IDEAS home Printed from
   My bibliography  Save this paper

Do Undergraduate Majors or Ph.D. Students Affect Faculty Size?


  • William E. Becker
  • William H. Greene
  • John J. Siegfried


Regression analysis using panel data for 42 colleges and universities over 14 years suggests that the economics faculty size of universities offering a Ph.D. in economics is determined primarily by the long-run average number of Ph.D. degrees awarded annually; the number of full-time faculty increases at almost a one-for-one pace as the average number of Ph.D.s grows. Faculty size at Ph.D. granting universities is largely unresponsive to changes in the contemporaneous number of undergraduate economics degrees awarded at those institutions. Similarly, faculty size at colleges where a bachelor’s is the highest degree awarded is responsive to the long and short term average number of economics degrees awarded but not the annual changes in BS and BA degrees awarded in economics.

Suggested Citation

  • William E. Becker & William H. Greene & John J. Siegfried, 2010. "Do Undergraduate Majors or Ph.D. Students Affect Faculty Size?," CESifo Working Paper Series 3065, CESifo Group Munich.
  • Handle: RePEc:ces:ceswps:_3065

    Download full text from publisher

    File URL:
    Download Restriction: no

    Other versions of this item:

    References listed on IDEAS

    1. Mundlak, Yair, 1978. "On the Pooling of Time Series and Cross Section Data," Econometrica, Econometric Society, vol. 46(1), pages 69-85, January.
    2. John J. Siegfried, 2008. "Trends in Undergraduate Economics Degrees, 1991-2007," The Journal of Economic Education, Taylor & Francis Journals, vol. 39(3), pages 297-301, July.
    3. Sargent, Thomas J, 1978. "Estimation of Dynamic Labor Demand Schedules under Rational Expectations," Journal of Political Economy, University of Chicago Press, vol. 86(6), pages 1009-1044, December.
    4. Michael K. Salemi, 1996. "Where Have All the Majors Gone?," The Journal of Economic Education, Taylor & Francis Journals, vol. 27(4), pages 323-325, October.
    5. William R. Johnson & Sarah Turner, 2009. "Faculty without Students: Resource Allocation in Higher Education," Journal of Economic Perspectives, American Economic Association, vol. 23(2), pages 169-189, Spring.
    Full references (including those not matched with items on IDEAS)


    Citations are extracted by the CitEc Project, subscribe to its RSS feed for this item.

    Cited by:

    1. repec:ner:leuven:urn:hdl:123456789/327130 is not listed on IDEAS
    2. Anne E Winkler & Sharon G Levin & Paula E Stephan & Wolfgang Gl&aauml;nzel, 2014. "Publishing Trends in Economics across Colleges and Universities, 1991–2007," Eastern Economic Journal, Palgrave Macmillan;Eastern Economic Association, vol. 40(4), pages 560-582, September.

    More about this item


    faculty size; student body; Ph.D. degrees; bachelor degrees;

    JEL classification:

    • A22 - General Economics and Teaching - - Economic Education and Teaching of Economics - - - Undergraduate
    • A23 - General Economics and Teaching - - Economic Education and Teaching of Economics - - - Graduate
    • C23 - Mathematical and Quantitative Methods - - Single Equation Models; Single Variables - - - Models with Panel Data; Spatio-temporal Models
    • J21 - Labor and Demographic Economics - - Demand and Supply of Labor - - - Labor Force and Employment, Size, and Structure


    Access and download statistics


    All material on this site has been provided by the respective publishers and authors.

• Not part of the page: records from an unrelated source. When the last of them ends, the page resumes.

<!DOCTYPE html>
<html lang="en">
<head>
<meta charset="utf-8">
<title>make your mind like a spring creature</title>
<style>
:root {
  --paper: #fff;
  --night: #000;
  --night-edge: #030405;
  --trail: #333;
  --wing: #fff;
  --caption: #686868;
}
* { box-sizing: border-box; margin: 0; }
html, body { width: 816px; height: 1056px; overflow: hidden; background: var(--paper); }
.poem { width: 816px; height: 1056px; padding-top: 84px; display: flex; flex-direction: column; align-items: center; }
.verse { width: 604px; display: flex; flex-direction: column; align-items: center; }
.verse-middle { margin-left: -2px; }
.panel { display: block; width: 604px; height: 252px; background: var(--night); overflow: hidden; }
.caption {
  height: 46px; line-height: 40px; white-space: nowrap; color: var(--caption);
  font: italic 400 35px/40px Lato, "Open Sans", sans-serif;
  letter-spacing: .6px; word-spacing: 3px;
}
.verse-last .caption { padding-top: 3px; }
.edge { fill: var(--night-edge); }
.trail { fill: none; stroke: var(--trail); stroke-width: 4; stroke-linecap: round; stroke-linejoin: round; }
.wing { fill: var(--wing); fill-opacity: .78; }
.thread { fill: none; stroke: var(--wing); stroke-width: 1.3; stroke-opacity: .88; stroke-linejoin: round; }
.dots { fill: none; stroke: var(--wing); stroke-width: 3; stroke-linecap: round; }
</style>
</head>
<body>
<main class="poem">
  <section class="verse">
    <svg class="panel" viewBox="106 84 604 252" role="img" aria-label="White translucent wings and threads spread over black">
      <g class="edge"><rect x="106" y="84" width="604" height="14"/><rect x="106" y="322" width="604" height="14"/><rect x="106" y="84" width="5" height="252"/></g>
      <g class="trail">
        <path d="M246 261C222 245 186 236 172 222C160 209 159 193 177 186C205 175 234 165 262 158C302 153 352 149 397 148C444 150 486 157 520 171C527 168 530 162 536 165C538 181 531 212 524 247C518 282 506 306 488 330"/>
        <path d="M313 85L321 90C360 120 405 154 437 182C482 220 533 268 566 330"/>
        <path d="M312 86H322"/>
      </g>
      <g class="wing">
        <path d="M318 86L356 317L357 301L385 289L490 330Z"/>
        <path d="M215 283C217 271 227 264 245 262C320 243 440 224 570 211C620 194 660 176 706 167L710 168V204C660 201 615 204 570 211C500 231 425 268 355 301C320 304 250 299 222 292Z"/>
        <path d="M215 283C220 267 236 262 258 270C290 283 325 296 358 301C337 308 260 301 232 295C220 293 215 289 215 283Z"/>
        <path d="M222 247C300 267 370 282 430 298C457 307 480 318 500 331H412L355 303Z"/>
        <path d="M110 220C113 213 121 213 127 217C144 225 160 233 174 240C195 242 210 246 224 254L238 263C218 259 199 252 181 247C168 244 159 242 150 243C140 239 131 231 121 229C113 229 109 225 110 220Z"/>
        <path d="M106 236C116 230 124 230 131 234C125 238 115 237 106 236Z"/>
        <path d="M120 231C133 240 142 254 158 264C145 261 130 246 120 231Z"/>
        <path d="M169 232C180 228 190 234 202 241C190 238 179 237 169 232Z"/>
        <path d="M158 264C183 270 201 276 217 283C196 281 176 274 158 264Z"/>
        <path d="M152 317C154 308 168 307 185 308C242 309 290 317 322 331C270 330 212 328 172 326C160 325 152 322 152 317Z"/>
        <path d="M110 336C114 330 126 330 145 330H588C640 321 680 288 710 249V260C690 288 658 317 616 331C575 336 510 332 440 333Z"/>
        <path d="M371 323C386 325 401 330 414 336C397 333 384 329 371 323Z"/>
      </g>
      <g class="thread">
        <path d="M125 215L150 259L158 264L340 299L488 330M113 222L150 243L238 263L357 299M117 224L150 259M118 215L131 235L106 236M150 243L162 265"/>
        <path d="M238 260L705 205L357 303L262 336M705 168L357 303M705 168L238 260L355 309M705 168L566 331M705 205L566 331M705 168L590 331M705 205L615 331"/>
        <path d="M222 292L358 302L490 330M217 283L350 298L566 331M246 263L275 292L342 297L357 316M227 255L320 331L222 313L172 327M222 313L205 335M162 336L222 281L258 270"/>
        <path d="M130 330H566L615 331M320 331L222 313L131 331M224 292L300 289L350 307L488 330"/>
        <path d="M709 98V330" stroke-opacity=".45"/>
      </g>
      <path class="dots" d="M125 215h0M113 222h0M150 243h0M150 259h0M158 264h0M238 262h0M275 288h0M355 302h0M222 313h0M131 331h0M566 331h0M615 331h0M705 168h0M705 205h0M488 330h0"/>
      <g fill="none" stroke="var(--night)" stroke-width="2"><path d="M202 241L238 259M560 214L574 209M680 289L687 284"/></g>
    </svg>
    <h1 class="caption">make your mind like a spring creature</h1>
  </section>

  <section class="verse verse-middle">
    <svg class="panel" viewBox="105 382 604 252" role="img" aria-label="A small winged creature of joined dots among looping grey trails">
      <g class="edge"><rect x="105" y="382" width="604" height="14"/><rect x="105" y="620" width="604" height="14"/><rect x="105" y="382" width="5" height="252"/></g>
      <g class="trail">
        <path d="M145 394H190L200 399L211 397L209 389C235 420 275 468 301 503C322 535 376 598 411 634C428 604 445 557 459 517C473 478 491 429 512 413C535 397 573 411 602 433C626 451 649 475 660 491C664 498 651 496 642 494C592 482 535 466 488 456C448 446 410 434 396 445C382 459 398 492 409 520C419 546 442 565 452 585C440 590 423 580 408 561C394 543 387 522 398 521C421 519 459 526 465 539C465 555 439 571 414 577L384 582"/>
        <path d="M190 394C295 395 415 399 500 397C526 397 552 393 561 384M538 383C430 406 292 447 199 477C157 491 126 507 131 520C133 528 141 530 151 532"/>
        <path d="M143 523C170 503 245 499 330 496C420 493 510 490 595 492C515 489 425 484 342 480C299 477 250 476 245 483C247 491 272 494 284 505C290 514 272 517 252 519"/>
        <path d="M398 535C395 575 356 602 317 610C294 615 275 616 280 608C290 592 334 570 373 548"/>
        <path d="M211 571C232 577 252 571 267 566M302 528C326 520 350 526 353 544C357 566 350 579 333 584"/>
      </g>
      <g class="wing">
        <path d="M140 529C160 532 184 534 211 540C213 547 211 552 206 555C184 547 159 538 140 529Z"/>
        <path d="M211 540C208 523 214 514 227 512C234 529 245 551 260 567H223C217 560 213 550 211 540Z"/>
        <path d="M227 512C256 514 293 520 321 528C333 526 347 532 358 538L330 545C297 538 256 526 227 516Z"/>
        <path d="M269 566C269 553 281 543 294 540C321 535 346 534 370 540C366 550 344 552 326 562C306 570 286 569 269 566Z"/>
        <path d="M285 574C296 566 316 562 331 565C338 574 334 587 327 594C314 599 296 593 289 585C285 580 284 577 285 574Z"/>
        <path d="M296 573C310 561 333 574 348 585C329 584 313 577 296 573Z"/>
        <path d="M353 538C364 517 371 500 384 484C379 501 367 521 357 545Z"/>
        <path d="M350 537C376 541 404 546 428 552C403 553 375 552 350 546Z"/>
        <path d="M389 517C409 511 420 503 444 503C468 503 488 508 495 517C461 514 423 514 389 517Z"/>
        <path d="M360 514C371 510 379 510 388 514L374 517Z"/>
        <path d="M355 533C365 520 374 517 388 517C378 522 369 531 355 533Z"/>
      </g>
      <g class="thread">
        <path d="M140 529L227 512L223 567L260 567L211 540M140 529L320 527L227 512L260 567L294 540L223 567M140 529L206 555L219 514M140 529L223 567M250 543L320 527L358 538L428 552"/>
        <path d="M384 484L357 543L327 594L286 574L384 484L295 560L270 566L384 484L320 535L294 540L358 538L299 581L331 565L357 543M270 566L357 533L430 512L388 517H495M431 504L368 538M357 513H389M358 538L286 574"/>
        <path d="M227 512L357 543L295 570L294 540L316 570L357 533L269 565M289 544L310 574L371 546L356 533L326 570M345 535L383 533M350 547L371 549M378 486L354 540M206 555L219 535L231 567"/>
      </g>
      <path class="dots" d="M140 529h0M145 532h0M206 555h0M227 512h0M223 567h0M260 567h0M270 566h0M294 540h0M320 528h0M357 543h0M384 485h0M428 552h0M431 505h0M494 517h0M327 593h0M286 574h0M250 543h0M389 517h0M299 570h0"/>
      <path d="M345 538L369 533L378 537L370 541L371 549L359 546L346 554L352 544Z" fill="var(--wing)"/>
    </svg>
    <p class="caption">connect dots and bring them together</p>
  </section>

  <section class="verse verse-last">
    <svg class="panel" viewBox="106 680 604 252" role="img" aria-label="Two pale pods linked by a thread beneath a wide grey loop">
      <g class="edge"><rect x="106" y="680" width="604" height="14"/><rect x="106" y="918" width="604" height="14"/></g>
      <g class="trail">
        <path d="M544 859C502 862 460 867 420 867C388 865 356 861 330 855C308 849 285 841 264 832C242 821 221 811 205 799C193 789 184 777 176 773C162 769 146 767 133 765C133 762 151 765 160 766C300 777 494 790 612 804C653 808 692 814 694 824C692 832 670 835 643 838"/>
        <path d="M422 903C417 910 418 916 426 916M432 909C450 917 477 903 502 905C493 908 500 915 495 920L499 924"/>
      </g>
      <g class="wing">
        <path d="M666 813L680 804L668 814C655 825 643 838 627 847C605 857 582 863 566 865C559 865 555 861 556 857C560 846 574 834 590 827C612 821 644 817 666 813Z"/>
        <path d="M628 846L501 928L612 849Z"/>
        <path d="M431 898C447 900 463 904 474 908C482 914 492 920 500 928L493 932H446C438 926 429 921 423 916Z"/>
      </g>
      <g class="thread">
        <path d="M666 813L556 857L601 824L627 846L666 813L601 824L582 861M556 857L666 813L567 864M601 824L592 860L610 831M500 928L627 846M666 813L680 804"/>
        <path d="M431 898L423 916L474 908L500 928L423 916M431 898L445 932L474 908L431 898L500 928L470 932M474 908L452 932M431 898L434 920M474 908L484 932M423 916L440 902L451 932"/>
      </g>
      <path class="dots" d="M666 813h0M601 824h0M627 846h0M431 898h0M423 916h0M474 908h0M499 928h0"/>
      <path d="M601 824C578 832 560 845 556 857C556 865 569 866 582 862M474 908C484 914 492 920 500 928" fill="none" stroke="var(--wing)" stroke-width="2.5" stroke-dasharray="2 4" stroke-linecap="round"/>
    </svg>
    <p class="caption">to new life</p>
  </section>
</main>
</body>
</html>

You can help correct errors and omissions. When requesting a correction, please mention this item's handle: RePEc:ces:ceswps:_3065. See general information about how to correct material in RePEc.

    For technical questions regarding this item, or to correct its authors, title, abstract, bibliographic or download information, contact: (Klaus Wohlrabe). General contact details of provider: .

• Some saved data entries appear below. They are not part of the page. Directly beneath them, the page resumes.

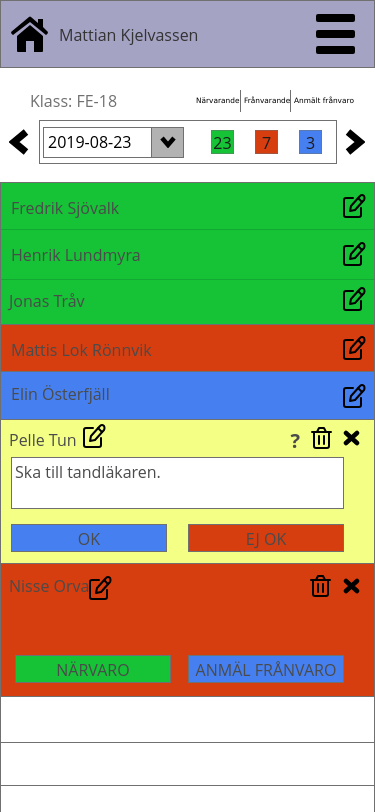
<!DOCTYPE html>
<html lang="sv">
<head>
<meta charset="utf-8">
<title>Närvaro</title>
<style>
:root {
  --header: #a5a3c4;
  --present: #16c236;
  --present-line: #13a832;
  --absent: #d63d0f;
  --reported: #4680f0;
  --pending: #f3ff85;
  --line: #707070;
  --text: #4b4b4b;
  --ink: #000;
}
* { box-sizing: border-box; margin: 0; padding: 0; }
body {
  width: 375px; height: 812px; overflow: hidden; background: #fff;
  color: var(--text); font: 16px/22px "Open Sans", "Noto Sans", sans-serif;
}
a { color: inherit; text-decoration: none; }
svg { display: block; flex: none; }
.symbols { position: absolute; width: 0; height: 0; }
.icon-edit { width: 24px; height: 26px; }
.icon-trash { width: 21px; height: 22px; }
.icon-close { width: 17px; height: 16px; }

.top-bar {
  display: flex; align-items: center; height: 68px; padding: 0 19px 0 10px;
  background: var(--header); border: 1px solid var(--line); color: #333;
}
.top-bar .user { flex: 1; margin-left: 11px; padding-top: 1px; }

.class-bar { height: 114px; padding-top: 21px; }
.class-head { display: flex; align-items: center; height: 23px; padding-left: 30px; color: var(--line); }
.class-head h1 { width: 166px; font-size: 16px; font-weight: 400; }
.legend { display: flex; list-style: none; color: var(--ink); font: 7.4px/22px "DejaVu Sans", sans-serif; white-space: nowrap; }
.legend li { width: 50px; padding-left: 3px; border-left: 1px solid var(--line); }
.legend li:first-child { width: 44px; padding: 0; border: 0; }
.day-picker { display: flex; align-items: center; height: 44px; margin-top: 8px; padding: 0 10px 0 9px; }
.day-box {
  display: flex; align-items: center; width: 298px; height: 44px;
  margin: 0 7px 0 9px; padding-left: 3px; border: 1px solid var(--line);
}
.date { display: flex; width: 141px; height: 31px; border: 1px solid var(--line); color: var(--ink); line-height: 29px; }
.date time { flex: 1; padding-left: 4px; }
.date .drop { display: grid; place-items: center; width: 32px; background: #b2b2b2; border-left: 1px solid var(--line); }
.counts { display: flex; gap: 21px; margin-left: 27px; list-style: none; color: #1c1c1c; }
.counts li { width: 23px; height: 24px; border: 1px solid rgba(112,112,112,.5); line-height: 25px; text-align: center; }

.present { background: var(--present); }
.absent { background: var(--absent); }
.reported { background: var(--reported); }
.pending { background: var(--pending); }

.students { list-style: none; border: solid var(--line); border-width: 0 1px; }
.student { border-top: 1px solid var(--line); }
.present + .present { border-top-color: var(--present-line); }
.row { display: flex; align-items: center; justify-content: space-between; padding: 0 8px 0 10px; }
.row .name { padding-top: 3px; }
.h43 { height: 43px; } .h45 { height: 45px; } .h46 { height: 46px; }
.h47 { height: 47px; } .h48 { height: 48px; } .h50 { height: 50px; } .h27 { height: 27px; }
.row.h45 { padding-left: 8px; padding-bottom: 6px; }
.row.h50 { padding-bottom: 2px; }
.row.h48 .name { padding: 0 0 4px; }

.open-head { display: flex; align-items: center; height: 34px; padding: 2px 14px 0 8px; }
.open-head .name { width: 73px; padding-top: 4px; white-space: nowrap; }
.open-head .icon-edit { margin-bottom: 5px; }
.open-head .tools { display: flex; align-items: center; gap: 11px; margin-left: auto; }
.help { font-size: 20px; font-weight: 700; padding-top: 6px; }
.note { height: 52px; margin: 3px 30px 0 10px; padding: 3px; background: #fff; border: 1px solid var(--line); }
.actions { display: flex; justify-content: space-between; padding: 0 30px 0 10px; }
.actions a { width: 156px; height: 28px; border: 1px solid var(--line); line-height: 28px; text-align: center; white-space: nowrap; }
.excuse { height: 144px; }
.excuse .actions { margin-top: 15px; }
.unreported { height: 133px; }
.unreported .open-head { height: 44px; padding-top: 0; }
.unreported .name { width: 79px; padding: 0 0 1px; }
.unreported .icon-edit { margin: 3px 0 0; }
.unreported .tools { gap: 12px; }
.unreported .actions { margin-top: 47px; padding-left: 14px; }
</style>
</head>
<body>
<svg class="symbols" aria-hidden="true">
  <defs>
    <symbol id="edit" viewBox="0 0 24 26">
      <g fill="none" stroke="#000" stroke-width="2" stroke-linejoin="round" stroke-linecap="round">
        <path d="M11 5H4Q2 5 2 7V22Q2 24 4 24H17Q19 24 19 22V15"/>
        <path d="M8 18 9 13 18 3Q20 1 22 3 23 5 22 7L13 17Z"/>
        <path d="M16 5 20 9"/>
      </g>
    </symbol>
    <symbol id="trash" viewBox="0 0 21 22">
      <g fill="none" stroke="#000" stroke-width="2" stroke-linecap="round" stroke-linejoin="round">
        <path d="M1 5H20M6 5 8 1H13L15 5M3 5V19Q3 21 5 21H16Q18 21 18 19V5M8 9V17M13 9V17"/>
      </g>
    </symbol>
    <symbol id="close" viewBox="0 0 17 16">
      <path d="M3 3 14 13M14 3 3 13" stroke="#000" stroke-width="4.5" stroke-linecap="round"/>
    </symbol>
  </defs>
</svg>

<header class="top-bar">
  <a href="#" aria-label="Hem">
    <svg width="37" height="37" viewBox="0 0 37 37">
      <path d="M18 1Q19 0 20 1L27 7V3H32V11L37 16Q37 18 35 19L19 6 2 19Q0 18 0 16Z"/>
      <path d="M19 9 32 20V35Q32 36 31 36H23V25H15V36H7Q6 36 6 35V20Z"/>
    </svg>
  </a>
  <span class="user">Mattian Kjelvassen</span>
  <a href="#" aria-label="Meny">
    <svg width="39" height="40" viewBox="0 0 39 40">
      <rect width="39" height="8" rx="2"/>
      <rect y="16" width="39" height="8" rx="2"/>
      <rect y="32" width="39" height="8" rx="2"/>
    </svg>
  </a>
</header>

<section class="class-bar">
  <div class="class-head">
    <h1>Klass: FE-18</h1>
    <ul class="legend">
      <li>Närvarande</li>
      <li>Frånvarande</li>
      <li>Anmält frånvaro</li>
    </ul>
  </div>
  <div class="day-picker">
    <a href="#" aria-label="Föregående dag">
      <svg width="21" height="28" viewBox="0 0 21 28"><path d="M17 4 5 14 17 24" fill="none" stroke="#000" stroke-width="7"/></svg>
    </a>
    <div class="day-box">
      <a class="date" href="#">
        <time>2019-08-23</time>
        <span class="drop"><svg width="16" height="12" viewBox="0 0 16 12"><path d="M2 2 8 9 14 2" fill="none" stroke="#000" stroke-width="4.5"/></svg></span>
      </a>
      <ul class="counts">
        <li class="present">23</li>
        <li class="absent">7</li>
        <li class="reported">3</li>
      </ul>
    </div>
    <a href="#" aria-label="Nästa dag">
      <svg width="21" height="28" viewBox="0 0 21 28"><path d="M4 4 16 14 4 24" fill="none" stroke="#000" stroke-width="7"/></svg>
    </a>
  </div>
</section>

<ul class="students">
  <li class="student row present h47"><span class="name">Fredrik Sjövalk</span><a href="#" aria-label="Redigera"><svg class="icon-edit"><use href="#edit"/></svg></a></li>
  <li class="student row present h50"><span class="name">Henrik Lundmyra</span><a href="#" aria-label="Redigera"><svg class="icon-edit"><use href="#edit"/></svg></a></li>
  <li class="student row present h45"><span class="name">Jonas Tråv</span><a href="#" aria-label="Redigera"><svg class="icon-edit"><use href="#edit"/></svg></a></li>
  <li class="student row absent h47"><span class="name">Mattis Lok Rönnvik</span><a href="#" aria-label="Redigera"><svg class="icon-edit"><use href="#edit"/></svg></a></li>
  <li class="student row reported h48"><span class="name">Elin Österfjäll</span><a href="#" aria-label="Redigera"><svg class="icon-edit"><use href="#edit"/></svg></a></li>

  <li class="student excuse pending">
    <div class="open-head">
      <span class="name">Pelle Tun</span>
      <a href="#" aria-label="Redigera"><svg class="icon-edit"><use href="#edit"/></svg></a>
      <div class="tools">
        <a class="help" href="#">?</a>
        <a href="#" aria-label="Ta bort"><svg class="icon-trash"><use href="#trash"/></svg></a>
        <a href="#" aria-label="Stäng"><svg class="icon-close"><use href="#close"/></svg></a>
      </div>
    </div>
    <p class="note">Ska till tandläkaren.</p>
    <div class="actions">
      <a class="reported" href="#">OK</a>
      <a class="absent" href="#">EJ OK</a>
    </div>
  </li>

  <li class="student unreported absent">
    <div class="open-head">
      <span class="name">Nisse Orva</span>
      <a href="#" aria-label="Redigera"><svg class="icon-edit"><use href="#edit"/></svg></a>
      <div class="tools">
        <a href="#" aria-label="Ta bort"><svg class="icon-trash"><use href="#trash"/></svg></a>
        <a href="#" aria-label="Stäng"><svg class="icon-close"><use href="#close"/></svg></a>
      </div>
    </div>
    <div class="actions">
      <a class="present" href="#">NÄRVARO</a>
      <a class="reported" href="#">ANMÄL FRÅNVARO</a>
    </div>
  </li>

  <li class="student h46"></li>
  <li class="student h43"></li>
  <li class="student h27"></li>
</ul>
</body>
</html>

    If you have authored this item and are not yet registered with RePEc, we encourage you to do it here. This allows to link your profile to this item. It also allows you to accept potential citations to this item that we are uncertain about.

    If CitEc recognized a reference but did not link an item in RePEc to it, you can help with this form .

    If you know of missing items citing this one, you can help us creating those links by adding the relevant references in the same way as above, for each refering item. If you are a registered author of this item, you may also want to check the "citations" tab in your RePEc Author Service profile, as there may be some citations waiting for confirmation.

    Please note that corrections may take a couple of weeks to filter through the various RePEc services.

    IDEAS is a RePEc service hosted by the Research Division of the Federal Reserve Bank of St. Louis . RePEc uses bibliographic data supplied by the respective publishers.